This was the first study to provide longitudinal evaluation of traditional and non-traditional risk factors for CVD in individuals with CP. Changes in risk factors for CVD were observed in the majority of individuals with CP at a relatively young age over a relatively short period of time (i.e. 4 years). Key implications from this study include evidence for the importance of clinical screening for CVD risk, particularly measuring cIMT and brachial artery FMD, to assess changes over time in individuals with CP in adolescence and adulthood. The findings will be used to inform future studies to further understand and improve cardiovascular health in individuals ageing with CP, ideally in a larger sample size with an opportunity to include other health variables that might explain risk of CVD in this population (e.g. sex hormones, nutrition status, physical activity, medications, etc.). This is particularly important, as persons with CP represent a population that is living longer, yet changes to their clinical health remain to be determined.

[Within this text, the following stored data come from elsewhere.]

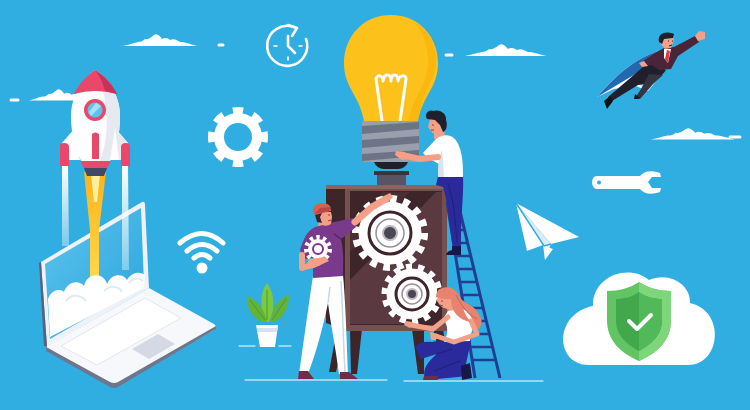
<!DOCTYPE html>
<html lang="en">
<head>
<meta charset="utf-8">
<title>Startup teamwork illustration</title>
<style>
:root{--sky:#30aee2;--white:#fff;--yellow:#fcc21b;--amber:#f5a800;--indigo:#2a2a9c;--navy:#1c2270;--plum:#7a3a8c;--skin:#f4a088;--salmon:#e8836f;--wood:#5a3a40;--wood-dark:#3d2529;--wood-deep:#4a2e33;--rose:#e9486a;--rose-dark:#c93258;--ink:#20202c;--pale:#e6e9f0;--steel:#9aa3b5;--green:#62c462;--green-dark:#43a84c}
html,body{margin:0;padding:0;overflow:hidden;background:var(--sky)}
svg{display:block;width:750px;height:410px}
.white{fill:var(--white)}.skin{fill:var(--skin)}.indigo{fill:var(--indigo)}.ink{fill:var(--ink)}.plum{fill:var(--plum)}.rose{fill:var(--rose)}
.line{fill:none;stroke:var(--white);stroke-linecap:round;stroke-linejoin:round}
.arm{fill:none;stroke:var(--skin);stroke-linecap:round;stroke-linejoin:round}
.crease{fill:none;stroke:var(--navy);stroke-width:1;stroke-linecap:round}
</style>
</head>
<body>
<svg viewBox="0 0 750 410" role="img" aria-label="A team assembles a lightbulb machine among a rocket, laptop, cloud and flying businessman">
<defs>
<path id="cloud" class="white" d="M0 12C6 11 10 9 15 8C18 8 20 7 22 5C26 6 28 3 31 1C34-1 37 2 39 5C42 3 45 4 47 6C51 4 54 6 57 8C62 8 66 10 74 12Z"/>
<linearGradient id="flame" x1="0" y1="0" x2="0" y2="1"><stop offset="0" stop-color="#fff"/><stop offset="1" stop-color="#fff" stop-opacity=".35"/></linearGradient>
<linearGradient id="jet" x1="0" y1="0" x2="0" y2="1"><stop offset="0" stop-color="#fcb31b"/><stop offset="1" stop-color="#ffd94a"/></linearGradient>
<linearGradient id="screen-glow" x1="0" y1="0" x2="1" y2="1"><stop offset="0" stop-color="#5cc4ee"/><stop offset="1" stop-color="#2aa3dc"/></linearGradient>
<clipPath id="screen-clip"><path d="M40 130H150V209L144 288L50 337L46 263L40 262Z"/></clipPath>
<clipPath id="front-clip"><path d="M350 192H442V324H350Z"/></clipPath>
</defs>

<rect width="750" height="410" fill="var(--sky)"/>

<g id="clouds">
<use href="#cloud" x="123" y="34"/>
<use href="#cloud" transform="translate(465 44) scale(1.1 1)"/>
<use href="#cloud" transform="translate(651 128) scale(1.13 .95)"/>
<use href="#cloud" transform="translate(29 89) scale(.9 .95)"/>
<g class="line" stroke-width="3"><path d="M11 100H18M219 45H223M446 55H452M730 137H740"/></g>
</g>

<g id="clock" class="line" stroke-width="2.6">
<path d="M294 27A20 20 0 1 0 306 39"/>
<path d="M288 25L297 28L292 36M288 36V46L295 53" />
<path d="M274 46H277M299 46H302M288 57V60" stroke-width="1.6"/>
</g>

<g id="settings-gear" fill="none" stroke="#fff">
<circle cx="238" cy="137" r="19" stroke-width="10"/>
<circle cx="238" cy="137" r="26" stroke-width="8" pathLength="16" stroke-dasharray="1" stroke-dashoffset=".5"/>
</g>

<g id="wifi" class="line" stroke-width="5">
<path d="M180 243Q202 224 223 243M187 251Q202 238 217 251M194 258Q202 251 210 258"/>
<circle class="white" cx="202" cy="268" r="5.5" stroke="none"/>
</g>

<path id="wrench" class="white" d="M597 176H640C644 171 651 170 660 173L661 177H652L648 182L652 188H661L660 192C651 195 644 194 640 189H597C591 189 590 176 597 176Z"/>
<circle cx="599" cy="182.500" r="2" fill="var(--sky)"/>

<g id="paper-plane">
<path class="white" d="M516 203L579 237L551 244Z"/>
<path class="white" d="M516 203L527 251L543 245Z"/>
<path d="M516 203L543 245L545 260L551 244Z" fill="#dcebf5"/>
<path class="white" d="M545 260L544 246L553 249Z"/>
<path d="M516 203L544 246L551 244" fill="none" stroke="var(--sky)" stroke-width="1.500"/>
</g>

<g id="secure-cloud">
<path class="white" d="M589 365C555 365 553 314 593 306C592 276 629 263 649 280C670 271 691 285 690 303C726 311 721 365 688 365Z"/>
<path d="M639 282C648 288 659 291 671 291V320C671 341 657 353 639 361C621 353 607 341 607 320V291C619 291 630 288 639 282Z" fill="var(--green)"/>
<path d="M639 282C648 288 659 291 671 291V320C671 341 657 353 639 361Z" fill="#7ed67a"/>
<path d="M639 292C646 297 654 299 662 299V320C662 335 652 344 639 351C626 344 616 335 616 320V299C624 299 632 297 639 292Z" fill="var(--green-dark)"/>
<path d="M639 292C646 297 654 299 662 299V320C662 335 652 344 639 351Z" fill="#52b95a"/>
<path class="line" d="M629 321L637 329L651 315" stroke-width="4"/>
</g>

<g id="flying-businessman">
<path d="M660 51C638 56 616 75 597 97L614 89L636 86L648 91L668 66Z" fill="#f4f7fb"/>
<path d="M660 51C638 56 616 75 597 97L632 76L656 61Z" fill="#2468b0"/>
<path d="M640 85L648 91L667 68L658 66Z" fill="#bcd8ef"/>
<path d="M656 63L666 70C660 79 650 84 638 85L612 101L608 97L628 80L644 66Z" class="ink"/>
<path d="M649 74L641 89L635 98L640 99L653 84L663 75Z" fill="#343442"/>
<path d="M604 101L610 96L613 101L607 109ZM635 94L640 98L637 99L634 99Z" fill="#111119"/>
<path d="M655 53L664 48L674 47L695 36L699 42L678 56L671 69L659 70L652 65L645 66L643 61Z" fill="#4a2538"/>
<path d="M664 49L671 49L668 63L664 58Z" class="white"/>
<path d="M667 50L670 51L668 63L665 59Z" fill="#d53b4c"/>
<path class="skin" d="M695 36L699 31L705 32V39L698 41ZM644 61L648 66L642 67L639 63Z"/>
<path class="skin" d="M661 35L672 34L674 40L671 48L665 49L660 43Z"/>
<path class="ink" d="M659 42C657 34 665 30 674 34L673 38L664 39L662 44Z"/>
<path d="M668 41H669M672 41H673M669 46L672 45" stroke="#20202c" fill="none"/>
</g>

<g id="laptop">
<path d="M41 262L142 202Q145 201 145 205L149 288L47 347Z" fill="#eef1f6"/>
<path d="M41 262L39 263L44 346L47 347Z" fill="#59627a"/>
<path d="M45 264L141 208L144 285L50 339Z" fill="url(#screen-glow)"/>
<path d="M46 347L149 288L214 324Q218 327 214 330L118 386Q114 388 110 386Z" fill="#f7f8fb"/>
<path d="M46 347L110 382Q114 384 118 382L216 326V329L118 387Q114 389 110 387L46 351Z" fill="#6d768d"/>
<path d="M61 346L145 298L181 318L97 365Z" fill="#fff"/>
<path d="M61 346L145 298L181 318L97 365Z" fill="none" stroke="#e2e6ee"/>
<path d="M132 349L158 334L175 344L149 359Z" fill="#d4d9e4"/>
</g>

<g id="rocket" clip-path="url(#screen-clip)">
<path d="M62 166H68L69 246H62Z" fill="url(#flame)"/>
<path d="M122 166H128L129 270H122Z" fill="url(#flame)"/>
<path d="M84 172H106L99 230V282H90V230Z" fill="url(#jet)"/>
<path d="M91 174H100L97 202H94Z" fill="#fff1a0"/>
<path class="white" d="M47 306C47 292 58 287 64 292C68 281 79 280 84 286C87 272 104 272 107 284C112 272 124 274 127 280C132 271 143 271 146 277L147 286L50 340Z"/>
<path d="M66 301C72 292 82 296 86 301M104 291C112 283 120 288 122 292M129 283C135 276 141 279 143 281" fill="none" stroke="#dfebf4" stroke-width="2"/>
</g>
<g id="rocket-body">
<path class="white" d="M95 70C81 80 71 97 71 116C71 136 76 149 81 161H110C116 149 120 136 120 116C120 97 110 80 95 70Z"/>
<path d="M95 70C110 80 120 97 120 116C120 136 116 149 110 161H100C108 141 112 105 95 70Z" fill="var(--pale)"/>
<path class="rose" d="M95 70C86 76 78 85 74 94Q95 88 117 94C113 85 105 76 95 70Z"/>
<path d="M95 70C104 76 113 85 117 94L105 91Q102 79 95 70Z" fill="var(--rose-dark)"/>
<circle class="rose" cx="95" cy="110" r="11"/><circle cx="95" cy="110" r="7.500" fill="#5ec2ee"/><path d="M89 112L96 103L101 106L91 116Z" fill="#a6e0f8"/>
<path class="white" d="M75 128L62 143V160H80ZM115 128L128 143V160H110Z"/>
<path d="M115 128L128 143V160H119Z" fill="var(--pale)"/>
<path class="rose" d="M60 146Q60 143 64 143Q69 143 69 147V166H60ZM121 147Q121 143 126 143Q130 143 130 147V166H121ZM92 134Q95 131 99 134V159H92ZM80 161H111L107 168H84Z"/>
<path d="M84 168H107L104 176H87Z" fill="#414964"/>
</g>

<g id="plant">
<path d="M265 322C259 306 261 290 267 283C274 292 276 308 269 322Z" fill="#7bc943"/>
<path d="M263 322C250 317 246 306 247 296C258 300 265 310 267 322ZM270 322C273 305 280 298 289 295C289 308 283 319 274 322Z" fill="#63b33a"/>
<path d="M267 290V320M250 300L265 320M286 299L272 320" fill="none" stroke="#4a9a31"/>
<path class="white" d="M256 325H278L275 347H260Z"/><path d="M257 328H278L277 332H257Z" fill="#d8e2ec"/>
</g>

<g id="floor" class="line" stroke-width="1"><path d="M239 346H255M279 346H291M245 380H387M404 381H543"/></g>

<g id="bulb">
<path d="M391 15C362 15 344 38 344 63C344 88 359 94 364 121H418C423 94 438 88 438 63C438 38 420 15 391 15Z" fill="var(--yellow)"/>
<path d="M414 22C433 32 442 58 432 79C425 92 420 105 418 121H409C411 100 427 88 428 63C428 46 423 32 414 22Z" fill="var(--amber)" opacity=".45"/>
<path class="line" d="M382 121L376 79C377 74 383 75 383 81C384 73 391 73 391 81C391 73 398 73 398 81C399 75 406 74 406 79L400 121" stroke-width="3"/>
<rect x="362" y="121" width="57" height="41" rx="2" fill="#9a9fae"/>
<path d="M362 126L419 122V129L362 134ZM362 140L419 136V143L362 148ZM362 154L419 150V156L362 161Z" fill="#6e7386"/>
<path class="ink" d="M374 162H408Q405 169 398 169H384Q377 169 374 162Z"/>
<path d="M377 172H406V185H377Z" fill="#595364"/><path d="M374 171H409V175H374Z" fill="#393440"/>
</g>

<g id="cabinet">
<path d="M337 329H346L336 372H329ZM350 329H362L357 374H351ZM412 329H424V374H418ZM433 329H443L449 366H443Z" fill="var(--wood-dark)"/>
<path d="M326 185H349V331L326 323Z" fill="var(--wood-dark)"/>
<rect x="345" y="185" width="102" height="146" fill="#74504f"/>
<rect x="350" y="191" width="92" height="134" fill="var(--wood-dark)"/>
<g clip-path="url(#front-clip)"><path d="M350 280L438 190H445V280L398 328H350Z" fill="var(--wood)"/><path d="M350 225L383 192H410L350 252Z" fill="var(--wood-deep)"/></g>
<path d="M326 185H447V189H326Z" fill="#8b6360"/>
</g>

<g id="machine-gears" fill="none" stroke="#fff">
<circle cx="390" cy="233" r="31" class="white"/>
<circle cx="390" cy="233" r="34" stroke-width="8" pathLength="32" stroke-dasharray="1"/>
<circle cx="390" cy="233" r="21" stroke="#3d2529" stroke-width="3"/>
<circle cx="390" cy="233" r="14" stroke="#9b9098" stroke-width="1.500"/>
<circle cx="390" cy="233" r="7" fill="#4a4654" stroke="#beb6bd" stroke-width="2"/>
<circle cx="412" cy="294" r="25" class="white"/>
<circle cx="412" cy="294" r="27" stroke-width="7" pathLength="28" stroke-dasharray="1"/>
<circle cx="412" cy="294" r="16" stroke="#3d2529" stroke-width="3"/>
<circle cx="412" cy="294" r="10" stroke="#9b9098" stroke-width="1.500"/>
<circle cx="412" cy="294" r="5" fill="#4a4654" stroke="#beb6bd" stroke-width="2"/>
</g>

<g id="ladder" fill="none" stroke="#1f3f94" stroke-width="3">
<path d="M447 202L475 378M453 182L500 378"/>
<path d="M449 217H461M451 230H464M453 243H468M455 256H471M457 269H474M459 282H477M461 295H480M463 308H483M466 321H486M468 334H489M470 347H492M472 360H496" stroke-width="2.500"/>
</g>

<g id="man-on-ladder">
<path class="indigo" d="M438 176L463 175C464 193 461 211 461 247H453C449 224 449 207 443 187L436 185Z"/>
<path class="crease" d="M448 183C455 205 455 222 457 242"/>
<path d="M452 246H461V255H446Q447 251 452 250Z" fill="#171748"/>
<path class="skin" d="M434 127L444 127L445 139L438 143L434 138Z"/>
<path class="white" d="M436 139C446 132 455 135 459 146C463 156 463 167 463 177H438L439 164L428 158L423 153Z"/>
<path d="M442 150C438 158 438 166 438 177H444L443 159Z" fill="#d9e4ef"/>
<path class="arm" d="M438 157L420 159L402 155" stroke-width="6"/>
<path class="skin" d="M405 152L396 151L395 155L402 160L408 159Z"/>
<path class="skin" d="M430 119L441 117L444 128L439 134Q434 135 431 131L428 127Z"/>
<path class="ink" d="M427 119C424 113 429 109 434 111C440 109 447 114 446 120C448 126 446 131 443 132L440 125L435 120Z"/>
<path d="M432 125H434M431 130H434" stroke="#8e3f3c" fill="none"/>
</g>

<g id="man-with-gear">
<path d="M313 276L343 275C345 295 346 320 348 374H339C335 343 331 326 328 303C323 327 317 350 308 374H299C303 347 308 309 313 276Z" class="white"/>
<path d="M328 303L330 287M341 281C343 311 343 339 345 372" fill="none" stroke="#cad7e4" stroke-width="1.500"/>
<path d="M299 371H308L314 379H298ZM340 372H349L358 379H340Z" fill="#702c4a"/>
<path class="skin" d="M320 215H329L331 228L324 232L318 227Z"/>
<path class="plum" d="M315 227L330 223L353 218L356 227L341 239C344 253 343 264 343 276L313 278L313 258L304 259L300 250C304 238 307 231 315 227Z"/>
<path d="M313 258C316 250 315 244 318 239M341 239L334 234" fill="none" stroke="#54256a" stroke-width="1.500"/>
<path class="arm" d="M355 222L372 207L386 199" stroke-width="7"/>
<path class="skin" d="M382 197L390 193L393 197L387 203Z"/>
<path class="arm" d="M302 255L302 268L318 263" stroke-width="6"/>
<circle class="white" cx="318" cy="249" r="10"/>
<circle cx="318" cy="249" r="11.500" fill="none" stroke="#fff" stroke-width="5" pathLength="22" stroke-dasharray="1"/>
<circle cx="318" cy="249" r="5" fill="none" stroke="#7a3a8c" stroke-width="2"/>
<path class="skin" d="M309 259L325 257L329 261L314 268L305 269Z"/>
<path class="skin" d="M316 212H331L332 217L331 224Q327 227 322 225L317 220Z"/>
<path d="M314 211L323 211L320 217L322 223L317 222Z" fill="#35232d"/>
<path d="M313 212C311 203 325 200 330 206L331 211L315 215Z" fill="#d9604e"/>
<path d="M320 208L331 207L329 211L314 214Z" fill="#b84745"/>
<path d="M328 215H330M328 221L331 220" stroke="#8e3f3c" fill="none"/>
</g>

<g id="woman-kneeling">
<path class="indigo" d="M442 340L470 337C473 346 469 354 457 358L433 372L432 379H425C422 370 427 362 437 354L421 359L415 347Q420 341 432 342Z"/>
<path class="indigo" d="M437 353L452 348L469 350L466 364L468 376L437 379H427L430 368Z"/>
<path class="crease" d="M437 354L452 349M434 371L460 361"/>
<path d="M461 366L470 363L472 378L462 380Z" fill="#171748"/><path d="M424 376H438V380H423Z" fill="#702c4a"/>
<path d="M438 290C447 284 457 288 461 299C467 305 476 306 479 315C484 320 481 329 476 331C478 322 463 315 451 313L440 301Z" fill="var(--salmon)"/>
<path class="skin" d="M448 302L457 305L458 316L449 317Z"/>
<path class="white" d="M448 311L463 309C470 313 473 319 473 325L470 341L444 342C449 333 448 325 443 319Z"/>
<path class="arm" d="M448 317L433 329L411 325" stroke-width="5"/>
<path class="skin" d="M413 322L406 321L404 325L410 328ZM430 332L438 334L436 340L431 340Z"/>
<path class="arm" d="M471 321L477 334L454 342L436 336" stroke-width="5"/>
<path class="skin" d="M438 294L452 294L454 304L448 309Q441 308 439 304L437 301Z"/>
<path d="M436 297C436 287 451 284 458 294C463 303 462 313 471 322C459 320 451 312 451 299Q444 300 436 297Z" fill="var(--salmon)"/>
<path d="M441 301H443M440 305L443 306" stroke="#8e3f3c" fill="none"/>
<path d="M456 295C462 306 466 313 477 319" fill="none" stroke="#c86256"/>
</g>
</svg>
</body>
</html>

Dr Jan Willem Gorter holds the Scotiabank Chair in Child Health Research.
The authors have no conflicts of interest to declare.